Car: Datsun 240-Z Coupe ( aka Nissan S30 )
What makes it special: The Nissan S30, sold in Japan as the Nissan Fairlady Z and in other markets as the Datsun 240Z, then later as the 260Z and 280Z, was the first generation of Z GT two-seat coupes, produced by Nissan Motors, Ltd. of Japan from 1969 to 1978. One of the most successful sports car lines ever produced, the trend-setting S30 was designed by a team led by Yoshihiko Matsuo, the head of Nissan’s Sports Car Styling Studio. Seeking to compete head-to-head with established European sports cars, Datsun priced the new 240Z within $200 of the British MGB-GT in the United States, a five-year-old design that showed its age. As a “Halo” car, the 240Z broadened the acceptance of Japanese car-makers beyond their econobox image.

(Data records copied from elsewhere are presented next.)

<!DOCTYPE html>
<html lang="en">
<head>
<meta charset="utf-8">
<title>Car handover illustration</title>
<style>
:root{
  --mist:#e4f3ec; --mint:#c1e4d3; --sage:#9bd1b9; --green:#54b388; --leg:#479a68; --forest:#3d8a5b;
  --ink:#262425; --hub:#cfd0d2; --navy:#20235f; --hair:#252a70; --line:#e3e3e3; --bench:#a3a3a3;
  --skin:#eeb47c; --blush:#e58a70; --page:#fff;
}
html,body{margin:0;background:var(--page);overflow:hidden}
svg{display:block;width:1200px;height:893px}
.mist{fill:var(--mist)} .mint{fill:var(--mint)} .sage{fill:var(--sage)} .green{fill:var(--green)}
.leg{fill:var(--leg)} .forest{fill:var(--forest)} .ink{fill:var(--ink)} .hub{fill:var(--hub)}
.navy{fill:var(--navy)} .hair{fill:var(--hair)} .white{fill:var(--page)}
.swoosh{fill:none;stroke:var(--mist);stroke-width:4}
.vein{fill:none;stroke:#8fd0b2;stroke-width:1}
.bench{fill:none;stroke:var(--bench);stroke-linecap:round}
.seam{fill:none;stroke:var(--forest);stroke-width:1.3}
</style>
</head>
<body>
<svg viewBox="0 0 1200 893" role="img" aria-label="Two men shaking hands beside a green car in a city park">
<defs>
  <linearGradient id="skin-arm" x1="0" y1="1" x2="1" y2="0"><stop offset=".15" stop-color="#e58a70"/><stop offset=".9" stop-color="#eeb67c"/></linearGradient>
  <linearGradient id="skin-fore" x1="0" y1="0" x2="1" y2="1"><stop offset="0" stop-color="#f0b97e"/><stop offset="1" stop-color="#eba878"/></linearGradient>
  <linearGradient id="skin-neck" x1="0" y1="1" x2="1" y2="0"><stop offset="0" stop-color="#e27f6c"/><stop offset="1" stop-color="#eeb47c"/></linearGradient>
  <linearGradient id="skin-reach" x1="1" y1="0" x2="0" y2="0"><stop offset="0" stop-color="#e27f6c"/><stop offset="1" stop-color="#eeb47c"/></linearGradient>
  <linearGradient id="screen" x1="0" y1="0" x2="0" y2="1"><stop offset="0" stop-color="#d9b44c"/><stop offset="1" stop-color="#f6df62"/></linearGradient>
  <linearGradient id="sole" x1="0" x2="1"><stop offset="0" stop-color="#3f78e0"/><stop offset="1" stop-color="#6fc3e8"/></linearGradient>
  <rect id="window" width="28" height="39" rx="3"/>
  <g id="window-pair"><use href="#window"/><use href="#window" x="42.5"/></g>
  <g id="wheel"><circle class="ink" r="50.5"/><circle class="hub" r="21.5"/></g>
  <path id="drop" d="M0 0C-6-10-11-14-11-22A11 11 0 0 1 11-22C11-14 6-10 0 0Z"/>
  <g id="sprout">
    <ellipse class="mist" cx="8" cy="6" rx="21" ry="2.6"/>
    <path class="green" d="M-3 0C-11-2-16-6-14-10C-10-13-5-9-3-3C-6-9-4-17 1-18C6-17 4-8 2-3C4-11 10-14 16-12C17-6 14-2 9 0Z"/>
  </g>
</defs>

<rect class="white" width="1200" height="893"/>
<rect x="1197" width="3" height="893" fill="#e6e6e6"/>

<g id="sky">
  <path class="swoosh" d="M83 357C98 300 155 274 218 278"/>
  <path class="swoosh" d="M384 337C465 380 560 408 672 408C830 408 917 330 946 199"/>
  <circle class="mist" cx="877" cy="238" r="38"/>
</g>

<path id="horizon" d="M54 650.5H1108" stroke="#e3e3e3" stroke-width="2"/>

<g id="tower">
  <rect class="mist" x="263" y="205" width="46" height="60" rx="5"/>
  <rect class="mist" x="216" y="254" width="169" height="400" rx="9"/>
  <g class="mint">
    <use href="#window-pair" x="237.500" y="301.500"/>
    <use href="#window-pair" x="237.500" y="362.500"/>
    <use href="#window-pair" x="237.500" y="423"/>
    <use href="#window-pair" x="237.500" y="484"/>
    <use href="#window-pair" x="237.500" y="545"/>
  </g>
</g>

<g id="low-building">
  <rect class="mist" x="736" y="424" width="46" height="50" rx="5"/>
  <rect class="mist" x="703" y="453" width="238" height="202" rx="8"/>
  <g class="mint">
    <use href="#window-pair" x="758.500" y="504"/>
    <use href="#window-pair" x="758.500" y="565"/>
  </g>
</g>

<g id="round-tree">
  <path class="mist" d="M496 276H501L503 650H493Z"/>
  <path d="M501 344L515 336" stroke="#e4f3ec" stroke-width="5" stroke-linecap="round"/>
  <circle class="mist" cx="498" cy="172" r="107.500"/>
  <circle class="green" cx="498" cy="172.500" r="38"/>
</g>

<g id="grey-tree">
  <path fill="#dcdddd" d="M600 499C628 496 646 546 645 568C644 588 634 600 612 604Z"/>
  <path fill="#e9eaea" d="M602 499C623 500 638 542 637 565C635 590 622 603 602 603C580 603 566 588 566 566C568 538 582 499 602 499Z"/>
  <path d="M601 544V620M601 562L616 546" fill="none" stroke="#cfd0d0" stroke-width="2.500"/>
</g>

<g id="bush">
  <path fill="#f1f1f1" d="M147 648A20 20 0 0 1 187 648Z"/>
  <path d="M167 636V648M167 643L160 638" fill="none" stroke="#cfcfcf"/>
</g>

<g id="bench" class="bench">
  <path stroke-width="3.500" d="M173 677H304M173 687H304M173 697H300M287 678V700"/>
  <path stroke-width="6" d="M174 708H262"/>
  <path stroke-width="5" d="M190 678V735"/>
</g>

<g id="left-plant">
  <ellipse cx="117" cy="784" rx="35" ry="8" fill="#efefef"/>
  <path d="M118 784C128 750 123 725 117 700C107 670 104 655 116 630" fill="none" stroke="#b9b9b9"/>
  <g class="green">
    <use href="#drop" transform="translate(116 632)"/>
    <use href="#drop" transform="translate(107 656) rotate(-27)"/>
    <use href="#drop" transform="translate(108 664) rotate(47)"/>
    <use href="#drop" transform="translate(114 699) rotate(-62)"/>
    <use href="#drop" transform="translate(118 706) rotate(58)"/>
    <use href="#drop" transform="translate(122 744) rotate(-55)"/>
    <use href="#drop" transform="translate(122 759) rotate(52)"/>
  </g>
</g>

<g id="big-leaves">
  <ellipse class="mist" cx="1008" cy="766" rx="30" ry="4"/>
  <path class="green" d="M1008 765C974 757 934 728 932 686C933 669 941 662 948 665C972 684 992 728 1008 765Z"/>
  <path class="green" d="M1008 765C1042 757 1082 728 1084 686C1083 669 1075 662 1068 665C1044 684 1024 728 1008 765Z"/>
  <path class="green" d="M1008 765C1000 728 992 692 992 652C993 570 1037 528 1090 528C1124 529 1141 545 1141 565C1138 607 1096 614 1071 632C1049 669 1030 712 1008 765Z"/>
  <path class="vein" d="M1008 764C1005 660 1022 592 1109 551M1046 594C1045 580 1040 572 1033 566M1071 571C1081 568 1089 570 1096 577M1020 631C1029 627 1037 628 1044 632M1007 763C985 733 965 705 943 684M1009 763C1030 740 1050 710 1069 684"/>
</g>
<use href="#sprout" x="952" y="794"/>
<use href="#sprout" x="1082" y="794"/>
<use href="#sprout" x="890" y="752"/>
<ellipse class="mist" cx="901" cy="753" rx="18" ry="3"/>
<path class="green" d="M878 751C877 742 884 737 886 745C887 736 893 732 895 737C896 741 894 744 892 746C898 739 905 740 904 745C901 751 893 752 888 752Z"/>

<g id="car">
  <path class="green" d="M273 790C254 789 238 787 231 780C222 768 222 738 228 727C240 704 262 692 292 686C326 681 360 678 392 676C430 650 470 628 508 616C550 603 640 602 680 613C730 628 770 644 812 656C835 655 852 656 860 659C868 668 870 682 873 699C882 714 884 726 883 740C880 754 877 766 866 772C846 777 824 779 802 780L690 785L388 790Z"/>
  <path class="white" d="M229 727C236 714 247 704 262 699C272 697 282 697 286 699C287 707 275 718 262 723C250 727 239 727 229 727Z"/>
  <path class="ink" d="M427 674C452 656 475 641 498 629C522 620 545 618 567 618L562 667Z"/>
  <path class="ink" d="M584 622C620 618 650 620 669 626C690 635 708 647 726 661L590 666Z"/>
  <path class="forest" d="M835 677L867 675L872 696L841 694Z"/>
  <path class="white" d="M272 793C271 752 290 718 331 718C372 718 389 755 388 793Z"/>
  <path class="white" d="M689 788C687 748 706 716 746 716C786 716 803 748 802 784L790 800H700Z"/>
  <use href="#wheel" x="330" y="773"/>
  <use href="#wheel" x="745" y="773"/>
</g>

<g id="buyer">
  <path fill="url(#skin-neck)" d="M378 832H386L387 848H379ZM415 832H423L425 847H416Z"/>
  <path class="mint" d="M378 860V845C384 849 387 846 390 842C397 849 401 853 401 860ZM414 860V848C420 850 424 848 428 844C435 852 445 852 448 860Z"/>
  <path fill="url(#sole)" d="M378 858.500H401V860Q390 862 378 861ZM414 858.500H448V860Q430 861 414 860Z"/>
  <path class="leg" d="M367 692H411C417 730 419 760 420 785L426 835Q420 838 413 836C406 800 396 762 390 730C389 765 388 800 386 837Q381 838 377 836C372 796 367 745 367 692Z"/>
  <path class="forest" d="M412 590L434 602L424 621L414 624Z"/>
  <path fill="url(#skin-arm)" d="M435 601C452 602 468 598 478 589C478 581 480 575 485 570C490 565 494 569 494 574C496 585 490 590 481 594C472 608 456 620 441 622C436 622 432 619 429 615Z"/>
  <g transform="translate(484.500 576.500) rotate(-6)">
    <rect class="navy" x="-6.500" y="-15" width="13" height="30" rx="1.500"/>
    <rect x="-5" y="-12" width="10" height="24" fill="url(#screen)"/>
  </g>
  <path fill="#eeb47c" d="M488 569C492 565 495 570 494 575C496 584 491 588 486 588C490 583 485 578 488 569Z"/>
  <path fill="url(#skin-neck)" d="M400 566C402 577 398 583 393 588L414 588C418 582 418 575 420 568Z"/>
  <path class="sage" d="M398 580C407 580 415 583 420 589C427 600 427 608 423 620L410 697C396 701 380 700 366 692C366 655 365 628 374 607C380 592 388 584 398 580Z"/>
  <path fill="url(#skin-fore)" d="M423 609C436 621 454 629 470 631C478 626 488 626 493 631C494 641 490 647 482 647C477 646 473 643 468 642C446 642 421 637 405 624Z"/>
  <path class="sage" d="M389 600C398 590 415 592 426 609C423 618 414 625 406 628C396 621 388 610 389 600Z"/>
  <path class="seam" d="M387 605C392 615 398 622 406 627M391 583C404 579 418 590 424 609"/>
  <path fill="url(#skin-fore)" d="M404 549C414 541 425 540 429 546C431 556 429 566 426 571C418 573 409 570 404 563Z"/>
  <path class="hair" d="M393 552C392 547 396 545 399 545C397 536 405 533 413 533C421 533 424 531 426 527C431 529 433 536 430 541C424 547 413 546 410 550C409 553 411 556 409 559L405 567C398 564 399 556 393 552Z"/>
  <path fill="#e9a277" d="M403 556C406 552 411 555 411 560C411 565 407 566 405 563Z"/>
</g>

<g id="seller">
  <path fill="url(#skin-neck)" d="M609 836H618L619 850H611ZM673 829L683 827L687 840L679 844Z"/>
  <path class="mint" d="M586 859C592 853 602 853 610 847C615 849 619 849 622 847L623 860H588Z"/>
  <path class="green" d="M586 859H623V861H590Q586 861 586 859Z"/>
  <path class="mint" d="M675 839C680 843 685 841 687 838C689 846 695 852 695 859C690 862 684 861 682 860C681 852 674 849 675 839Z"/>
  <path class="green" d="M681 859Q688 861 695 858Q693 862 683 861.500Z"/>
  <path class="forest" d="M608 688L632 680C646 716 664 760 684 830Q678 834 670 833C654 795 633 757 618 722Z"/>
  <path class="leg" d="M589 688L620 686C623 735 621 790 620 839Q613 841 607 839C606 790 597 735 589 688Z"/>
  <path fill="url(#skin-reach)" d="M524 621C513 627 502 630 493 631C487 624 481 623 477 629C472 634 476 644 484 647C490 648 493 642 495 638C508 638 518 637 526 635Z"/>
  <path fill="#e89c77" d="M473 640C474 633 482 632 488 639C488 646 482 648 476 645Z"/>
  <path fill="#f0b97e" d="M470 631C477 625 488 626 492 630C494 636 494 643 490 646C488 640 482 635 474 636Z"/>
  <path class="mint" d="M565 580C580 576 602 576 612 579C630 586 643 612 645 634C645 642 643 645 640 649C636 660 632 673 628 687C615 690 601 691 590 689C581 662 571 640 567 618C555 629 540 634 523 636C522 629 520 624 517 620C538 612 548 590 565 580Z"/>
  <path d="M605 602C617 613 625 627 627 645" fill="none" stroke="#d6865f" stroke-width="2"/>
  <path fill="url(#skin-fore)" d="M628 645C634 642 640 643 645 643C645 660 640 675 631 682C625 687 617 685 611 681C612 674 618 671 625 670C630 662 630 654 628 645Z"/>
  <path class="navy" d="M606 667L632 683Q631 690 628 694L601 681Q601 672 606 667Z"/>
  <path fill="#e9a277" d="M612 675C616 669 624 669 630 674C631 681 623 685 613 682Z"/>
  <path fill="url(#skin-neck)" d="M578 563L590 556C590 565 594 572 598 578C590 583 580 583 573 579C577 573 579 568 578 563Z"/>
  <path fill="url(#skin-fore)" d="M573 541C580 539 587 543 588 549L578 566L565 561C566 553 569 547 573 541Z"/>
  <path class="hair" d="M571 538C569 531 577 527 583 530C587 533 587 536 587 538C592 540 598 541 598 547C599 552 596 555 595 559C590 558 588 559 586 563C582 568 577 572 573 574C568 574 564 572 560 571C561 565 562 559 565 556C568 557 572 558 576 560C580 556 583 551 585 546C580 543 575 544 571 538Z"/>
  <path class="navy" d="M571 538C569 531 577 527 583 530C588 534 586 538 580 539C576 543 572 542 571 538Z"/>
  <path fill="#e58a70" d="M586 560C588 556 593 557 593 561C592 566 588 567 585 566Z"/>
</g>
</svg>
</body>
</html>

What made it famous: The 240Z’s sleek styling, modern engineering, relatively low price, and impressive performance struck a major chord with the public. In mid-1971, for the Series II 240Z-cars, the sail pillar emblems were restyled with just the letter Z placed in a circular vented emblem, and the vents were eliminated from the hatch panel of the car. Powering these sleek little sports cars was a 2,393 cc 2.4 L; 146.0 cu in L24 inline-six engine, cast iron block, alloy head, two valves per cylinder, seven-bearing crankshaft, SOHC, with a 9.0:1 compression ratio 9.0:1. It’s maximum recommended engine speed was 7,000 rpm. It was backed by a 4-speed manual transmission: 3.364:1.
Why I would want one: I had the 1979 280-ZX, and loved it. The 240-Z was smaller, and a much-better looking car in my opinion. It had more of a sports car look and feel.
Fun fact: In 2004, Sports Car International named this car number two on their list of Top Sports Cars of the 1970’s.